_WHAT YOU WILL DO:_ Your response should reproduce every line of the entries that contains the word "overflow".

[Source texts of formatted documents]

::::::::

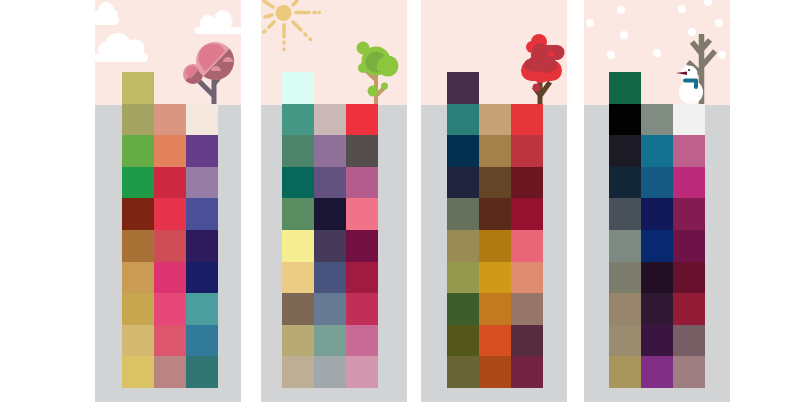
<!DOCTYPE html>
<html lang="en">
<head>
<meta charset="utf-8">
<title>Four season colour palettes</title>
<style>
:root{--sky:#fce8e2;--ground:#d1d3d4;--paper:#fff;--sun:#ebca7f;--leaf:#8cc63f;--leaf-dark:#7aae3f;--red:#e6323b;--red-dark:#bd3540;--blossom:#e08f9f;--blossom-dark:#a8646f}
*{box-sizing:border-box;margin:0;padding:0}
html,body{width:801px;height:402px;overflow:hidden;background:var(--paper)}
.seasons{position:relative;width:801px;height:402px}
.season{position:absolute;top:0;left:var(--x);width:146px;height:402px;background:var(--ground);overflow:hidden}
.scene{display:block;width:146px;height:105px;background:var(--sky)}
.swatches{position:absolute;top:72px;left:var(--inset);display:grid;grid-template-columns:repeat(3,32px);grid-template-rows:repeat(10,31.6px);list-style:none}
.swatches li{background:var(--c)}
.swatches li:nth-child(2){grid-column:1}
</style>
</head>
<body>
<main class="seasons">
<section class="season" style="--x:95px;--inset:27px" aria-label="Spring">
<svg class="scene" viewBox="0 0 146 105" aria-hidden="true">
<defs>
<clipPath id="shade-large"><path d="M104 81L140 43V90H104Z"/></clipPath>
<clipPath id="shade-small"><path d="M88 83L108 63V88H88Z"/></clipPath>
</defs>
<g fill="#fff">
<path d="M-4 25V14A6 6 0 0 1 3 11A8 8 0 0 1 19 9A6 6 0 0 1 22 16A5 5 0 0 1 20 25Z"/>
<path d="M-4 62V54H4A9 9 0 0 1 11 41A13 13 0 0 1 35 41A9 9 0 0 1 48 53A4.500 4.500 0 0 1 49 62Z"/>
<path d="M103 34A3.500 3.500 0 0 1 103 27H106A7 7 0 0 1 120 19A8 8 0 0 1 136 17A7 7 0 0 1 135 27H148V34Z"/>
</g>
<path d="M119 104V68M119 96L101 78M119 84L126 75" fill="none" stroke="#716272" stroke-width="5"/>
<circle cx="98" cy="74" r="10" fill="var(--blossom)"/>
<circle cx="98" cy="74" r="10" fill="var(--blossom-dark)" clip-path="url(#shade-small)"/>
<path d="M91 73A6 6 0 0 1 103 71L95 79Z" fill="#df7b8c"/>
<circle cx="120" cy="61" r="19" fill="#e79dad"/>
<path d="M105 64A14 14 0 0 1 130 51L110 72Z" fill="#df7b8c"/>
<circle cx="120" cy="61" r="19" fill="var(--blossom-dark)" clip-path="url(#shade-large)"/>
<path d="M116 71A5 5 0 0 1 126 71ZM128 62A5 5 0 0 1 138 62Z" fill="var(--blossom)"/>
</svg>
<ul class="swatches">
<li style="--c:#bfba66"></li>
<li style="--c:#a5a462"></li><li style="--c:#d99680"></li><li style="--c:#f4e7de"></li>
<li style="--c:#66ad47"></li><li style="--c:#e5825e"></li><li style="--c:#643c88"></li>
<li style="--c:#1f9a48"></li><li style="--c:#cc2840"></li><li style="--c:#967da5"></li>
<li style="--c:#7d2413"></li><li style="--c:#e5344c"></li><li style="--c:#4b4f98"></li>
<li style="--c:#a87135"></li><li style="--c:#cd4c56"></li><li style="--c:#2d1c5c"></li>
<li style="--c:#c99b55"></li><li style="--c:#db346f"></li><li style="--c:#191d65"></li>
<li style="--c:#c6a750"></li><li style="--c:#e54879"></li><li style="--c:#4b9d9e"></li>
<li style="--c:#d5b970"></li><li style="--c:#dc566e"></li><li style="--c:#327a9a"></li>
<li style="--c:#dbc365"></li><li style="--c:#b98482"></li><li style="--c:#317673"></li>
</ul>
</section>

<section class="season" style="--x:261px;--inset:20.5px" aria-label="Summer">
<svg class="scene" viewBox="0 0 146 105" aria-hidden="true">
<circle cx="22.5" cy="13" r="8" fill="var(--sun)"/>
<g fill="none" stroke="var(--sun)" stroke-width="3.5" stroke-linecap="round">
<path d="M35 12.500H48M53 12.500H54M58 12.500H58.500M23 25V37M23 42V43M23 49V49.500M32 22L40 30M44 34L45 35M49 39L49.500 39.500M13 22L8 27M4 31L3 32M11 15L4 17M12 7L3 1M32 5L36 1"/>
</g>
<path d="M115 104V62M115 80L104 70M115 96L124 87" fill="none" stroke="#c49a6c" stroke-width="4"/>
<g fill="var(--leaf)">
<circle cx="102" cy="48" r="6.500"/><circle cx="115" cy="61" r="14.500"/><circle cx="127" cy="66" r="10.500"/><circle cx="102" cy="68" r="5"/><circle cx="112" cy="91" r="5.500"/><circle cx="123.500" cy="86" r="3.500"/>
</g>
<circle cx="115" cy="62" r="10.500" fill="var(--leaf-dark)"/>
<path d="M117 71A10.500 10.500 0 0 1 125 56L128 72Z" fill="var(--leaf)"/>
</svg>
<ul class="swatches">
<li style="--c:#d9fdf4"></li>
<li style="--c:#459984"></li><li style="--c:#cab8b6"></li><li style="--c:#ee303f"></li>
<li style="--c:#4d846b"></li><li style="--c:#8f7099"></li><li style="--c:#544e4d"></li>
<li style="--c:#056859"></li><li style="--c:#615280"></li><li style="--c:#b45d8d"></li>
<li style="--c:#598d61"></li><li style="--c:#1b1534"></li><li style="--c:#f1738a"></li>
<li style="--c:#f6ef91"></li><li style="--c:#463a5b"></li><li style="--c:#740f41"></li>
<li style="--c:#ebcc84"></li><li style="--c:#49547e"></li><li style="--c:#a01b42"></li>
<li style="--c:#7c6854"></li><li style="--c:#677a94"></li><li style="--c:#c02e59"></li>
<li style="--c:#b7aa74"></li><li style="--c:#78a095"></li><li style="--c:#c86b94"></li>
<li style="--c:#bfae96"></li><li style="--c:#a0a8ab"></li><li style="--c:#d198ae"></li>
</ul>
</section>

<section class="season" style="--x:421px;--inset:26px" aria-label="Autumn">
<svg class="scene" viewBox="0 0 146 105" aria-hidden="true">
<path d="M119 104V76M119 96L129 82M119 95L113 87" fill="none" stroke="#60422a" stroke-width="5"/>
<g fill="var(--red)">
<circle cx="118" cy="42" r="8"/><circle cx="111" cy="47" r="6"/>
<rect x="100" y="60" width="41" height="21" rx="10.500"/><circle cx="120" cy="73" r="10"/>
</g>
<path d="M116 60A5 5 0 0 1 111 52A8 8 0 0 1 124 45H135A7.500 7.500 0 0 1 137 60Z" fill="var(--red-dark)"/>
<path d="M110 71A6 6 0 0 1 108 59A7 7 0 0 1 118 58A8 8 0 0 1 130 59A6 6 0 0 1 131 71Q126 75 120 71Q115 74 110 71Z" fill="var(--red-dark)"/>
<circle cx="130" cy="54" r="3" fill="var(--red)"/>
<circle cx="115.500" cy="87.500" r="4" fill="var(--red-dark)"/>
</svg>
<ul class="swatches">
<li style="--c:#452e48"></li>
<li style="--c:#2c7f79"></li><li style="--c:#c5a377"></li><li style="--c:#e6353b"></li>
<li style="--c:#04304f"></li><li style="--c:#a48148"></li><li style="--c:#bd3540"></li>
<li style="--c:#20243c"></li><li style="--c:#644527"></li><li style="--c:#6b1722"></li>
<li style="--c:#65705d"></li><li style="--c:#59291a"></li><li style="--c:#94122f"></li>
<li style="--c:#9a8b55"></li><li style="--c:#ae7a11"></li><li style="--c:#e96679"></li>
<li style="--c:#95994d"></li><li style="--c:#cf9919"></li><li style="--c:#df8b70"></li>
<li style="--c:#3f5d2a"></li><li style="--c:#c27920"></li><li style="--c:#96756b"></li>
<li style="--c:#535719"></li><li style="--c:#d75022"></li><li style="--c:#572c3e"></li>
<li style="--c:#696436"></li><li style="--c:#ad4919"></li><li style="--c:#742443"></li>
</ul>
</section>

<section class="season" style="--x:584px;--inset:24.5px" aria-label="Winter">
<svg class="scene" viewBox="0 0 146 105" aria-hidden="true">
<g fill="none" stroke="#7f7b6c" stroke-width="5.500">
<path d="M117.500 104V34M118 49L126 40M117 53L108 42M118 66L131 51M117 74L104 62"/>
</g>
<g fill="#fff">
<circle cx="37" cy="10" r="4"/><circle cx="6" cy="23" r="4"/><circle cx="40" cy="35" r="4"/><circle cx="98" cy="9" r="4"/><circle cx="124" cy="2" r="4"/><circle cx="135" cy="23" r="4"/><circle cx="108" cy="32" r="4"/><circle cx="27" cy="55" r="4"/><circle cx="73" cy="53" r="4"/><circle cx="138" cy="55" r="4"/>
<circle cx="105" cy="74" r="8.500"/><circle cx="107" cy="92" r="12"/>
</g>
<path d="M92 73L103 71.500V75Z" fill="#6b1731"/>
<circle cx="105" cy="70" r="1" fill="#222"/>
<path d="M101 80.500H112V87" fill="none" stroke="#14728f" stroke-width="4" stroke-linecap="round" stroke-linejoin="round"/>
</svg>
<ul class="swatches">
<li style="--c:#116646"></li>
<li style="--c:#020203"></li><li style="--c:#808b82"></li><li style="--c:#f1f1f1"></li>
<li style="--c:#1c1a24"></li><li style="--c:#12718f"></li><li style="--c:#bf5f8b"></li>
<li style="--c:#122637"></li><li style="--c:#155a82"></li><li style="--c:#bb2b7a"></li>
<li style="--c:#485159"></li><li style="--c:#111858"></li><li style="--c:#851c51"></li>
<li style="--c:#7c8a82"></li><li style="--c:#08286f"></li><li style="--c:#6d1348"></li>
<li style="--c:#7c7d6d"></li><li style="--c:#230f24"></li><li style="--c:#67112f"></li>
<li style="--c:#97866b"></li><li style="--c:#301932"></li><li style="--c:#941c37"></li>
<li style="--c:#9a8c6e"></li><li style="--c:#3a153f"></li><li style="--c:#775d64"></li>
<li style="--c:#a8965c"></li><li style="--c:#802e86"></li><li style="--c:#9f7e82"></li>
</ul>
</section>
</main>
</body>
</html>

::::::::

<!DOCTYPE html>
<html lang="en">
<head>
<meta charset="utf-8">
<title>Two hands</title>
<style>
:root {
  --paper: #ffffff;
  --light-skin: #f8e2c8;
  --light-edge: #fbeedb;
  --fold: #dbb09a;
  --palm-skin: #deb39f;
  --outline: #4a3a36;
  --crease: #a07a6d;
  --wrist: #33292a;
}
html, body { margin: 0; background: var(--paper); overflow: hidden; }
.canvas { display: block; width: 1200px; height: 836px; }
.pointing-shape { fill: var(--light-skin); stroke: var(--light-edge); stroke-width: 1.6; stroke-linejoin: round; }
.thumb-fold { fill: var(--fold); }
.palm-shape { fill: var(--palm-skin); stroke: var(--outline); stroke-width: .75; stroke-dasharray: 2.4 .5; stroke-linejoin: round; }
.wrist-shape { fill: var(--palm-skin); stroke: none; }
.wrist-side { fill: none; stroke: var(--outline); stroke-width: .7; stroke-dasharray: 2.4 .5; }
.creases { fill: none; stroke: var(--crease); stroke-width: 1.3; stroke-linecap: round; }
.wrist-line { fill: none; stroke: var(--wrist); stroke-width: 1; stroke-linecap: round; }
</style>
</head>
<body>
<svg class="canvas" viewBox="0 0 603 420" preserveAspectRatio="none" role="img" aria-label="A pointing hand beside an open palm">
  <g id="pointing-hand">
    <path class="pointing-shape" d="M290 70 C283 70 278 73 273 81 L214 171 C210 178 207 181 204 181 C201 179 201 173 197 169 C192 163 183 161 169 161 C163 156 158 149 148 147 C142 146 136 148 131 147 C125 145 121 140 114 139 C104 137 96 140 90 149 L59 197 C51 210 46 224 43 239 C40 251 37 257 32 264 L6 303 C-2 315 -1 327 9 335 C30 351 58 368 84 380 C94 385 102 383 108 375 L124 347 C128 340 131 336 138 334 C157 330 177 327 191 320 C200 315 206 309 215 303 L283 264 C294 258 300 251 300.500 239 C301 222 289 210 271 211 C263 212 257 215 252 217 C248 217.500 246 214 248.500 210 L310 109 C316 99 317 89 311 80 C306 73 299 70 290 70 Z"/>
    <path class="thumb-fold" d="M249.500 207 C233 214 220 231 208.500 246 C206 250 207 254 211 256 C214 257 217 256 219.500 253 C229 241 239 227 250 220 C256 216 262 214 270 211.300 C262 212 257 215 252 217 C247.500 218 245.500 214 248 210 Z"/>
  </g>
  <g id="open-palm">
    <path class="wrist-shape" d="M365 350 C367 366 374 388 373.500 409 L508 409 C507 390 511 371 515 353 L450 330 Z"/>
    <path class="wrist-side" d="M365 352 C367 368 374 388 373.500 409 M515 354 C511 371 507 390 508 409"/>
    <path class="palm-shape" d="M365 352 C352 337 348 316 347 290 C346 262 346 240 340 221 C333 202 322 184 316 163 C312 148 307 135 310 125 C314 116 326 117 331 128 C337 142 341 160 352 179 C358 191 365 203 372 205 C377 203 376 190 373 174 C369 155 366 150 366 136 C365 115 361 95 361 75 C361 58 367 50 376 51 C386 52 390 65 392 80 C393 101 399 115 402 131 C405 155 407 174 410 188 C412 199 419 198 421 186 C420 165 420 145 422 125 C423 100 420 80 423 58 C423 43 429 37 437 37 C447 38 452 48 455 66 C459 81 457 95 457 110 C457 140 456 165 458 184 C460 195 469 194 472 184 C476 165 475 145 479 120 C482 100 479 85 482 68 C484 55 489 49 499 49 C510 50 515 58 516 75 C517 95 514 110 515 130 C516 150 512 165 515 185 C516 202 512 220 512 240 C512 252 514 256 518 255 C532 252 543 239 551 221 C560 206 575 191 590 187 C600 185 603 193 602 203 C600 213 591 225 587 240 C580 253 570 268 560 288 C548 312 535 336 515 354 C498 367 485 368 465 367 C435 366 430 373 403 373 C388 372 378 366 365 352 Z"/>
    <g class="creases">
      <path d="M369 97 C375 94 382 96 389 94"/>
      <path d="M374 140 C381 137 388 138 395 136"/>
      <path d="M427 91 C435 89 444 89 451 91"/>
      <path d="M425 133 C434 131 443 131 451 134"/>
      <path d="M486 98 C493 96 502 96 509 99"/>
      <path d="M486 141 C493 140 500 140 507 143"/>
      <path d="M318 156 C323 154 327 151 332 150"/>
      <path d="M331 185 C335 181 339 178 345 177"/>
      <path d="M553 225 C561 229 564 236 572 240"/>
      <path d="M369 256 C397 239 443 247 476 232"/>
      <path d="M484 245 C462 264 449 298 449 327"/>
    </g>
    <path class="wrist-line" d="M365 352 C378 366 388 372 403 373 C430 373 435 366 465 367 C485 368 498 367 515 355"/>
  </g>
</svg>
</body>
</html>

::::::::

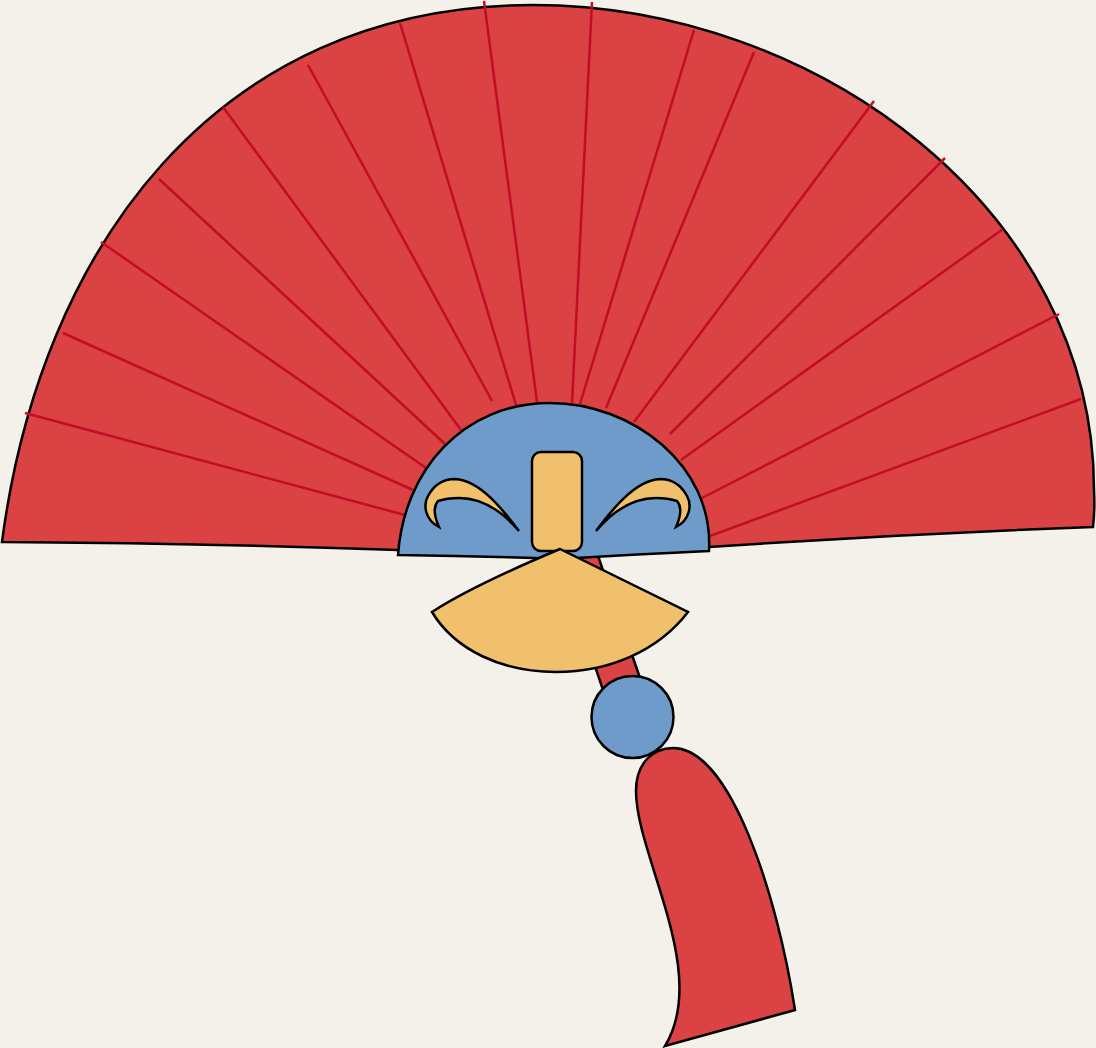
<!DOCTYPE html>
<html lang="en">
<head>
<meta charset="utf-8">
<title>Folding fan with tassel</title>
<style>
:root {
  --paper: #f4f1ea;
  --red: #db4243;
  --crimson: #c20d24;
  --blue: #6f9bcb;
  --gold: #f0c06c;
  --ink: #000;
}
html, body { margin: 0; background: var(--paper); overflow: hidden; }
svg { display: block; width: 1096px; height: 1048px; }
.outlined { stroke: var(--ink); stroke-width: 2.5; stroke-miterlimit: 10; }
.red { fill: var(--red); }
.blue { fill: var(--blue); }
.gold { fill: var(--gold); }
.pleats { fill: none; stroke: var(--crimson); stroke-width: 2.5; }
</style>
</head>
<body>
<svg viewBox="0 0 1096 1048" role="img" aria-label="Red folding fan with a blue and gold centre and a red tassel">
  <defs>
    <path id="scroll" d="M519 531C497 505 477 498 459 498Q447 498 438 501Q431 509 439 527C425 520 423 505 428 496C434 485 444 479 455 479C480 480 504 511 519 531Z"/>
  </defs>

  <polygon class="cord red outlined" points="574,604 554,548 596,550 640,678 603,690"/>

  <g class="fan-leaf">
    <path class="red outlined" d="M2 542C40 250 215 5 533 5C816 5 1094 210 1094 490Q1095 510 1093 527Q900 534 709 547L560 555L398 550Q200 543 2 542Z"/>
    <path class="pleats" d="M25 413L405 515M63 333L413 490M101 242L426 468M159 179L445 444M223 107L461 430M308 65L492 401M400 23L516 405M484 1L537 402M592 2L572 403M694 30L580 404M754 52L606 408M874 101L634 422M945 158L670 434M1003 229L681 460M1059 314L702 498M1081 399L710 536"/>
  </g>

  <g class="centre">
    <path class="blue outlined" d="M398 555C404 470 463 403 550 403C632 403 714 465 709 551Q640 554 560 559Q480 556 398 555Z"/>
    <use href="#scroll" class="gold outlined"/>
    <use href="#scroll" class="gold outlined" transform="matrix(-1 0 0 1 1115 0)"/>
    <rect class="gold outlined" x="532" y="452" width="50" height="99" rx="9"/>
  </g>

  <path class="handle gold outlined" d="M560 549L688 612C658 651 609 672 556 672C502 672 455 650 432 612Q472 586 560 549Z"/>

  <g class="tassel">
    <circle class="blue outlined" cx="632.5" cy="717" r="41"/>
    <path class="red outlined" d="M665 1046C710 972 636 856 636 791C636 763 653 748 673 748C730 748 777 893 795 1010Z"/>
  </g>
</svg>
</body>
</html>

::::::::

_OUTPUT:_
html,body{width:801px;height:402px;overflow:hidden;background:var(--paper)}
.season{position:absolute;top:0;left:var(--x);width:146px;height:402px;background:var(--ground);overflow:hidden}
html, body { margin: 0; background: var(--paper); overflow: hidden; }
html, body { margin: 0; background: var(--paper); overflow: hidden; }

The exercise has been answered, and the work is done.